Six Talents to Watch from RCA’s 2017 Graduate Show
Despite continued uncertainty about the effect Brexit might have on applications from students abroad, this year’s Royal College of Art graduate show was a celebration of global design talent, showcasing some of the best emerging talents from the EU and beyond. Two of the main themes on view were flexible designs for multi-functional interiors, and micro-living spaces, with students honing in on adaptable designs that work harder to support our evolving needs, rituals, and lifestyles. Densified urban living spaces and remote working inspired a wave of multi-functional furniture and designs with which to carve out privacy in small or busy spaces. Of course alongside this were the typical sculptural objects that sit between art and design, which have made RCA’s showcase so exciting to watch over the years — objects designed to be enjoyed beyond their purpose and to offer a fresh perspective on the home interior. Here are six of our favorites.
Growing up in post-Soviet St. Petersburg, Irina Razumovskaya’s ceramics draw influence from the decaying Constructivist forms that provided the backdrop to her childhood. The bold, geometric shapes of Soviet structures are realized in stoneware clay, then coated with layer upon layer of slip and glaze. As the pieces are fired numerous times, the layers begin to melt, representing the cracked paint and decay of the architecture that surrounded her.
Photos: Tania Dolvers
Seeing an opportunity for a more intuitive interaction with the objects we live with, Swiss designer Damian Fopp focused his final collection on lighting and, more specifically, how we switch lights on and off. Fopp jettisoned conventional remote switches and designed dimmable functions into the form of the lights, which can be controlled by rolling or pushing the pieces. Using unpigmented fiberglass to diffuse the light source and black anodized aluminum for the framework, the geometric, monochrome designs are stripped-back and sculptural in form to encourage an instinctive understanding of the function.
In an exploration of the raw ingredients used to make glass, Istanbul-born designer Rezzan Hasoglu sourced sand from different geographic locations to influence the character, color, and properties of her glassware: black sand sourced from the volcanic island of Iceland, Bulgarian gray sand with magnetic properties, earthy red Saharan sand from Morocco, and the quartz-rich white sands of Miami. Grains are applied at different stages of the making process for different effects and functions; her series of tumblers, for example, are rolled in sand when the glass is molten and the grain provides a textured grip.

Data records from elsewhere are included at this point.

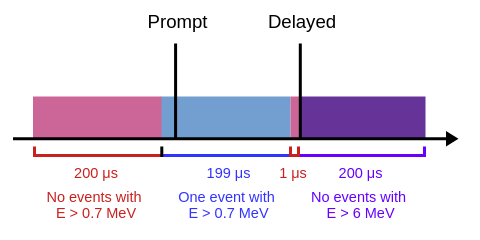
<!DOCTYPE html>
<html lang="en">
<head>
<meta charset="utf-8">
<title>Prompt and delayed event timeline</title>
<style>
:root {
  --ink: #000;
  --pink: #cc6699;
  --sky: #729fcf;
  --violet: #663399;
  --red: #c9211e;
  --blue: #3333ff;
  --purple: #6600ff;
}
* { box-sizing: border-box; margin: 0; }
body { background: #fff; overflow: hidden; }
.timeline {
  position: relative;
  width: 480px;
  height: 240px;
  overflow: hidden;
  background: #fff;
  font-family: "Liberation Sans", sans-serif;
}
.axis { position: absolute; inset: 0; display: block; }
.marker, .window {
  position: absolute;
  transform: translateX(-50%);
  text-align: center;
  white-space: nowrap;
}
.marker { top: 11px; font-size: 18.6px; line-height: 22px; color: var(--ink); }
.window { top: 165px; font-size: 14.5px; line-height: 16px; }
.window p + p { margin-top: 8px; }
.prompt { left: 177.5px; }
.delayed { left: 302px; }
.before { left: 96px; color: var(--red); }
.between { left: 228.5px; color: var(--blue); }
.gap { left: 293px; color: var(--red); }
.after { left: 360.5px; color: var(--purple); }
.before p + p, .after p + p { position: relative; left: -2px; }
.between p + p { position: relative; left: -2px; }
</style>
</head>
<body>
<main class="timeline">
  <svg class="axis" width="480" height="240" viewBox="0 0 480 240" aria-hidden="true">
    <g class="bands">
      <rect x="33" y="96.5" width="129" height="42" fill="var(--pink)"/>
      <rect x="161.5" y="96.5" width="129" height="42" fill="var(--sky)"/>
      <rect x="290.5" y="96.5" width="10" height="42" fill="var(--pink)"/>
      <rect x="300" y="96.5" width="125.5" height="42" fill="var(--violet)"/>
    </g>
    <g class="brackets" fill="none" stroke-width="3">
      <path d="M162 155.500H291" stroke="var(--blue)"/>
      <path d="M300 155.500H424.500V146.500" stroke="var(--purple)"/>
      <path d="M34.500 146.500V155.500H162" stroke="var(--red)"/>
      <path d="M290.500 146.500V155.500H298.500V146.500" stroke="var(--red)"/>
      <path d="M161.800 146.500V157" stroke="var(--ink)"/>
    </g>
    <g class="time-axis" stroke="var(--ink)" stroke-width="3">
      <path d="M13 138.800H448"/>
      <path d="M175.600 43.500V139M300.300 43.500V139"/>
      <polygon points="446,131 458.500,138.800 446,146.500" fill="var(--ink)" stroke="none"/>
    </g>
  </svg>
  <h2 class="marker prompt" style="font-weight:400">Prompt</h2>
  <h2 class="marker delayed" style="font-weight:400">Delayed</h2>
  <section class="window before">
    <p>200 μs</p>
    <p>No events with<br>&nbsp;E &gt; 0.7 MeV</p>
  </section>
  <section class="window between">
    <p>199 μs</p>
    <p>One event with<br>&nbsp;E &gt; 0.7 MeV</p>
  </section>
  <section class="window gap">
    <p>1 μs</p>
  </section>
  <section class="window after">
    <p>200 μs</p>
    <p>No events with<br>&nbsp;E &gt; 6 MeV</p>
  </section>
</main>
</body>
</html>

Product Design graduate Andrea Pallarès addresses the need for adaptable designs as urban living spaces become smaller. Nook is a flexible furniture system with a powder-coated metal frame and various upholstered modules that can be zipped or affixed with concealed magnets into different orientations depending on the function. For “bed” mode, the cylindrical bolster cushions can be unzipped into a pillow; the duvet and padded backrest with integrated, sound-absorbing foam can become a cocooning room divider. Pallarès work highlights the importance of privacy and comfort in micro-living spaces.
Also addressing the need for products that support flexible living is Thai-born designer Nong Chotipatoomwan. Her adaptable workspace collection is designed for in-between places where the public and private domain merge. The modular system can be tailored towards solo or collaborative work and incorporates devoted spots for plants to infuse our desk space with natural greenery.
An awareness of the detrimental impact the fashion and textiles industry has on the environment spurs British designer Hazel Stark to seek more environmentally responsible alternatives to dyeing and processing textiles. Stark’s final collection is made from natural materials including post-industrial leather scraps from Ally Capellino, linen mill waste, and Piñatex pineapple fiber as an alternative to animal leather. Plants and food waste–derived dyes unify the collection with a vivid botanical palette, and even the recipes for conventional chemical processes such as devoré have been specially developed using natural materials.